By Jerry Okungu
September 26, 2012
Hon. Ferdinand Waititu is the MP for Embakasi and Assistant Minister for Water.
In effect, he is a member of the cabinet appointed by the President of Kenya to that prestigious post.
However, before the police arrest him, before the Director of Public Prosecutions charges him and before President Kibaki sacks him, there is one thing that Kenyans can and must do- strip him of his Mheshimiwa status because he has soiled that title beyond recognition. Instead, Kenyans should give him fresh titles such Ferdinand the street fighter or even better still, Ferdinand the goon! Because that is how he has behaved since he was elected MP for Embakasi.
Some people have likened his behavior to primitive energy but I think it goes beyond that. The man simply has no clue what quality leadership is all about. He has never heard of words like role model, accountability and the need for personal integrity or self respect. In fact of all the politicians that have to date been charged with hate speech, Waititu beats them all in terms of raw character.
While he was holed up in Parliament trying to fake an apology to avoid police arrest, there was a curious footage where he had in the past been interviewed by one of the local TV journalists. When asked why he was always breaking the law by joining slum dwellers in violent activities, he said something to the effect that instant justice saves one from going through the long road to the courts with money and time wasted.
This footage told us something about Waititu- that he cares less about the laws that he and fellow MPs pass in Parliament. On this account alone, he is unfit to be a law maker.
Ferdinand Waititu is a violent politician. And he is not the first one Kenyans have ever elected. We have many of such undesirable characters on both sides of the political divide.

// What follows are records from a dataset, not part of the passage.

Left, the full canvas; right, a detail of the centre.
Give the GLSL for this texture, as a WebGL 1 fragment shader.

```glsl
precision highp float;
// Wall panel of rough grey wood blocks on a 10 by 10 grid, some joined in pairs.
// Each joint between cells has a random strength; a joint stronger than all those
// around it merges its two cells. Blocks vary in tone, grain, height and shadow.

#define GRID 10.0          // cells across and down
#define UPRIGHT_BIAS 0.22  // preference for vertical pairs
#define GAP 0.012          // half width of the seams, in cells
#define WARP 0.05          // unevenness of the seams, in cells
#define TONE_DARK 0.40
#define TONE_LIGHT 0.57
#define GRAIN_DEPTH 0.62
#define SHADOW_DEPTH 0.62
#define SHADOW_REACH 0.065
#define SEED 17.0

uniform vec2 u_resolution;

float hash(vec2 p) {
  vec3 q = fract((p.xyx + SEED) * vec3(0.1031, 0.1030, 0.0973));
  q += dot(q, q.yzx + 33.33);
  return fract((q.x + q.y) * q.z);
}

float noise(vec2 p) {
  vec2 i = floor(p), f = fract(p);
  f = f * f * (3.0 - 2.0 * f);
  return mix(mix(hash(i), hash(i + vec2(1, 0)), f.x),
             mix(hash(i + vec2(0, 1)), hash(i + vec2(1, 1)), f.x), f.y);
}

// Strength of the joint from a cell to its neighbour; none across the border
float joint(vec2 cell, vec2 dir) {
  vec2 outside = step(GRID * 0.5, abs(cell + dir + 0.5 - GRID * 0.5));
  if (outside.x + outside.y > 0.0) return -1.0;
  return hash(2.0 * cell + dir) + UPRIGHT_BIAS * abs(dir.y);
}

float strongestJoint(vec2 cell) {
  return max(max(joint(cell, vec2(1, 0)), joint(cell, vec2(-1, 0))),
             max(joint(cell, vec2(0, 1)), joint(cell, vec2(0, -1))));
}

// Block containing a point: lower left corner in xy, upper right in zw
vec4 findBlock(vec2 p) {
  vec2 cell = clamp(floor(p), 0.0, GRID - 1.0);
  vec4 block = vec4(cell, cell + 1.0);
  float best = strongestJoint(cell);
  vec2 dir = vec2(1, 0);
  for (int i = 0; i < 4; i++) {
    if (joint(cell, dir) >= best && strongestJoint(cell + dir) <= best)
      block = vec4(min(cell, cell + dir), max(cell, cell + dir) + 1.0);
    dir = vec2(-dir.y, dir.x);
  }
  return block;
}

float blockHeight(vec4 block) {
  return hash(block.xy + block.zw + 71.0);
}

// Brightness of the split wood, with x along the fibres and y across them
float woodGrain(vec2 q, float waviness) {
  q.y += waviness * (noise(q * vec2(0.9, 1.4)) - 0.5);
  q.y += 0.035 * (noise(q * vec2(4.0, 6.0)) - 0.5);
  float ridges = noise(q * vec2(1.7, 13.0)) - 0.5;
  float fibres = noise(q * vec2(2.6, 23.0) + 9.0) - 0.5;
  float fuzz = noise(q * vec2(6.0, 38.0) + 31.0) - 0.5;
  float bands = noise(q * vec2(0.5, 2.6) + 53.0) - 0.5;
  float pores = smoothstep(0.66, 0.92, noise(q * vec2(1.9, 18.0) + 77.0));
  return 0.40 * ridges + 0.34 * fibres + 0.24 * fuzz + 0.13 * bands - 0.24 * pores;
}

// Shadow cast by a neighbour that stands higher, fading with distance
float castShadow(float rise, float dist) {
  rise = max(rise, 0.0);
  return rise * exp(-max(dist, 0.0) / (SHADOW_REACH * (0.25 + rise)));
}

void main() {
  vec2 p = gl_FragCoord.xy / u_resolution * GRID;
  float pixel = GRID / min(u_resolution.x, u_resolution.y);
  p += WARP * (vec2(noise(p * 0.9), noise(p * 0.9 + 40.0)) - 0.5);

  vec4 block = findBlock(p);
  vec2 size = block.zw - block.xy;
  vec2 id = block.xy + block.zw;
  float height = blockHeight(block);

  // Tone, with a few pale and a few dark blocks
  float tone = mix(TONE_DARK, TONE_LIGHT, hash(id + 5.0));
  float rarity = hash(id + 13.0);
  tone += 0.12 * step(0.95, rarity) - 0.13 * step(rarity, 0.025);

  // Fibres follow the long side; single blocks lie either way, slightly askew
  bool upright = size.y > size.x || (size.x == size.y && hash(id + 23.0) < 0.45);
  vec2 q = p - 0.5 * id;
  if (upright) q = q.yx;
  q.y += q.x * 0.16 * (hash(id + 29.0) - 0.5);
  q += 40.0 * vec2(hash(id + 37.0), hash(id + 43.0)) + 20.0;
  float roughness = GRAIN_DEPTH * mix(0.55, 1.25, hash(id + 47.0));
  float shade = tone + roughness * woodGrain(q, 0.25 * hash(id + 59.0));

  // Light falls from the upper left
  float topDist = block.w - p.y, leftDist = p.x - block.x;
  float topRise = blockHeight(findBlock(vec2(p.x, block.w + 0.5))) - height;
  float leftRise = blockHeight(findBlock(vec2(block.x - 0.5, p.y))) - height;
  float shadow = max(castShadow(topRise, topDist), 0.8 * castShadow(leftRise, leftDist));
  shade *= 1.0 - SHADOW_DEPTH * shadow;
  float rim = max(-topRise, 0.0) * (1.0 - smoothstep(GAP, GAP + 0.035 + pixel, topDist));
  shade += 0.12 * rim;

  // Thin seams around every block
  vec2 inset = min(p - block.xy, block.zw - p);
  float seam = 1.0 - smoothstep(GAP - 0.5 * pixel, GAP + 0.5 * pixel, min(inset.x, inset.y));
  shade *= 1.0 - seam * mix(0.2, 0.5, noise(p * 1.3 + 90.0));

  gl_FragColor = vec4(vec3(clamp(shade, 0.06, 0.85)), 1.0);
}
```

In Nairobi, we had his predecessor, the late Mwenje whose violent theatrics bordered on the absurd.
He was elected repeatedly despite his hooliganism by the same Embakasi constituents. At that time, Waititu was a councilor horning his violent skills as he embraced Mwenje as his role model. But because the authorities allowed Mwenje’s violent antics to flourish, Waititu realized that indeed violence and impunity pay in politics. And he has gotten away with murder on more than three ocassions in the past in the full glare of television cameras. But because the police had always arrested and released him without any charge, he had come to believe that indeed he was above the law.
When it comes to violent politicians one clearly remembers Sonko’s antics in Nairobi when an elected MP can go ballistic, roll himself several times on the dusty streets of Nairobi or hit a brick wall several times in the full glare of the public and TV cameras. If these stunts were meant to attract media attention, they sure attracted media coverage but for the wrong reasons. However, despite his thuggish behavior, Sonko is better known for his philanthropic deeds. He often pays rent and power bills for his constituents. Just this week, he transferred several of his deserving patients from public hospitals to Nairobi Hospital and paid for their treatment in cash. A rare good deed indeed!
In 1992, Kisumu City elected the most violent civic leader in history. Councillor Oile turned Kisumu into a war zone for the better part of his life as a mayor. For this, the residents of Kisumu nicknamed him Oile Ninja! All of Oile’s mayhem happened at times under police supervision. He enjoyed police and state protection because his goons were fighting the so called antigovernment forces in Kisumu City. This violence only stopped with the passing away of Oile Ninja.
These hate mongers of our time have devised one clever way of escaping prosecution especially if they are politicians holding cabinet appointments. First they will go into hiding or seek refuge in sanctuaries such as parliament where they know they are protected. And as they buy time plotting their next move, they hurriedly prepare hollow apologies such the one Waititu treated us to this week. After that they will be smuggled out of parliament possibly in the boot of one of their colleagues before rushing to court at the earliest opportunity to block the police from executing their arrests.
This scenario begs for serious debate. Should a fellow MP abet the escape of a wanted criminal like Waititu without that MP committing a felony?
Isn’t the MP who smuggles a colleague from parliament and into a safe place defeating the cause of justice? Why can’t the law charge the accomplice?
When an MP like Waititu has been declared wanted by the police, and the same MP rushes to court to obstruct justice, why can’t the courts order his arrest and hand him over to the police in order to record a statement and a charge sheet prepared?
It is about time Parliament stopped practicing decadent parliamentary privileges that can’t apply in our country. Parliamentary privileges only work where self respecting personalities are elected to parliament. Such privileges cannot promote the rule of law where thugs, touts and goons are elected into parliament. In Charles Njonjo’s time, Waititu would have been plucked from the precincts of parliament and hauled into court a few hours later.